# EXERCISE PROMPT:
Extract from the entries below, exactly as given, only the lines from the line containing "L90 180 M122" to the line containing "<!-- neck collar -->", both lines included.

# RECORDS SHOWN:

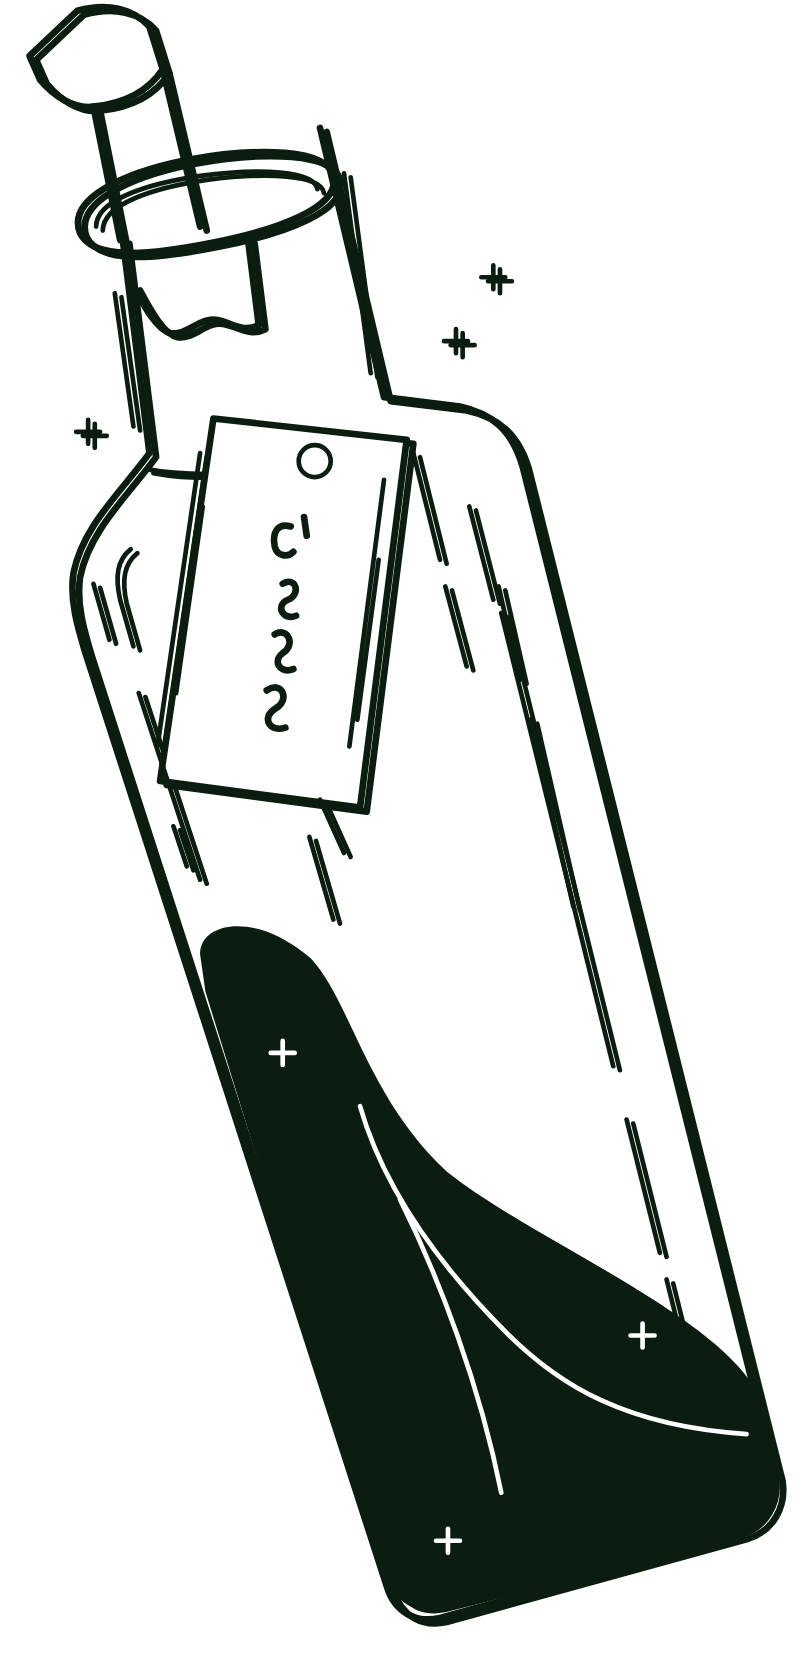
<!DOCTYPE html>
<html lang="en">
<head>
<meta charset="utf-8">
<title>Potion Bottle</title>
<link href="https://fonts.googleapis.com/css2?family=Caveat&display=swap" rel="stylesheet">
<style>
  :root {
    --ink: #0b1d10;
    --offset-green: #1c7a30;
    --paper: #ffffff;
    --shine: #ffffff;
  }
  html, body { margin: 0; padding: 0; overflow: hidden; background: var(--paper); font-family: "Caveat", cursive; }
  .canvas { width: 800px; height: 1670px; display: block; }
  .line { fill: none; stroke: var(--ink); stroke-width: 5; stroke-linecap: round; stroke-linejoin: round; }
  .line-thin { fill: none; stroke: var(--ink); stroke-width: 3.5; stroke-linecap: round; stroke-linejoin: round; }
  .echo .line, .echo .line-thin { stroke: var(--offset-green); }
  .echo .solid { fill: var(--offset-green); }
  .solid { fill: var(--ink); }
  .fill-paper { fill: var(--paper); }
  .shine { fill: none; stroke: var(--shine); stroke-width: 3.5; stroke-linecap: round; }
</style>
</head>
<body>
<svg class="canvas" viewBox="0 0 600 1253" xmlns="http://www.w3.org/2000/svg" xmlns:xlink="http://www.w3.org/1999/xlink" role="img" aria-label="Hand-drawn potion bottle with cork and tag">
  <defs>
    <path id="sparkle" d="M-9 0 H9 M0 -9 V9"/>

    <g id="bottle-lines">
      <!-- glass body -->
      <path class="line" d="M92 180 L112 340 C90 370 62 395 55 430 C52 450 58 470 64 490 L290 1190 C296 1210 312 1218 330 1214 L555 1152 C575 1146 585 1128 582 1108 L392 350 C384 322 368 310 345 305 L288 298 L240 96"/>
      <!-- cork -->
      <path class="line" d="M22 42 L58 8 C80 2 100 6 112 20 L122 52 C110 70 90 78 70 80 C55 82 40 72 30 60 Z"/>
      <path class="line" d="M70 80 L90 180 M122 52 L150 170"/>
      <path class="line" d="M100 215 C108 230 118 248 128 250 C140 252 150 238 162 240 C174 242 182 250 194 244 L186 180"/>
      <!-- neck collar -->
      <path class="line" d="M60 175 C50 150 90 130 140 120 C195 110 245 112 250 132 C256 155 210 172 160 182 C110 192 70 195 60 175 Z"/>
      <path class="line-thin" d="M72 170 C72 150 110 138 150 132 C195 126 236 128 238 142"/>
      <!-- string around neck -->
      <path class="line-thin" d="M110 352 C140 358 190 356 232 350 C250 346 270 340 288 334"/>
      <!-- tag -->
      <path class="line fill-paper" d="M160 314 L305 330 L270 606 L120 586 Z"/>
      <circle class="line-thin" cx="236" cy="346" r="12"/>
      <path class="line-thin" d="M150 340 L118 560 M152 380 L132 520 M288 360 L262 560 M284 420 L268 540"/>
      <!-- tag label -->
      <path class="line" d="M218 395 C208 392 204 400 206 410 C208 418 216 418 220 414 M228 388 L230 402"/>
      <path class="line" d="M212 438 C222 432 226 446 216 450 C206 454 212 466 222 462 M206 476 C216 470 222 484 212 490 C204 496 210 506 220 502"/>
      <path class="line" d="M200 518 C212 510 218 526 206 532 C196 538 202 550 214 546"/>
      <!-- glass highlights -->
      <path class="line-thin" d="M70 438 L82 480 M98 412 C88 420 86 432 90 450 L100 485"/>
      <path class="line-thin" d="M104 520 L150 660 M130 620 L140 650 M178 810 L212 920 M226 960 L262 1070"/>
      <path class="line-thin" d="M352 380 L370 450 M376 460 L460 800 M470 840 L495 940 M500 960 L520 1040"/>
      <path class="line-thin" d="M374 440 L390 510 M398 540 L430 680 M310 340 L330 420 M334 440 L350 500"/>
      <path class="line-thin" d="M232 628 L250 690 M240 600 L258 640"/>
      <path class="line-thin" d="M86 220 L100 320 M258 130 L278 280"/>
      <!-- sparkles outside -->
      <use href="#sparkle" class="line-thin" x="66" y="324"/>
      <use href="#sparkle" class="line-thin" x="342" y="256"/>
      <use href="#sparkle" class="line-thin" x="370" y="208"/>
    </g>

    <g id="potion-liquid">
      <path class="solid" d="M150 716 C150 690 195 686 228 716 C258 748 270 820 330 876 C400 932 555 992 568 1056 L578 1106 C582 1128 566 1146 545 1152 L332 1206 C308 1212 296 1200 290 1184 L154 744 Z"/>
    </g>
  </defs>

  <g class="echo" transform="translate(5 3)">
    <use href="#potion-liquid"/>
    <use href="#bottle-lines"/>
  </g>
  <use href="#potion-liquid"/>
  <use href="#bottle-lines"/>

  <g class="liquid-shine">
    <path class="shine" d="M270 830 C290 900 340 960 380 1000 C420 1040 470 1070 560 1076"/>
    <path class="shine" d="M300 900 C330 960 360 1040 376 1120"/>
    <use href="#sparkle" class="shine" x="212" y="790"/>
    <use href="#sparkle" class="shine" x="482" y="1002"/>
    <use href="#sparkle" class="shine" x="336" y="1156"/>
  </g>
</svg>
</body>
</html>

# PROBLEM SOLUTION:
      <path class="line" d="M70 80 L90 180 M122 52 L150 170"/>
      <path class="line" d="M100 215 C108 230 118 248 128 250 C140 252 150 238 162 240 C174 242 182 250 194 244 L186 180"/>
      <!-- neck collar -->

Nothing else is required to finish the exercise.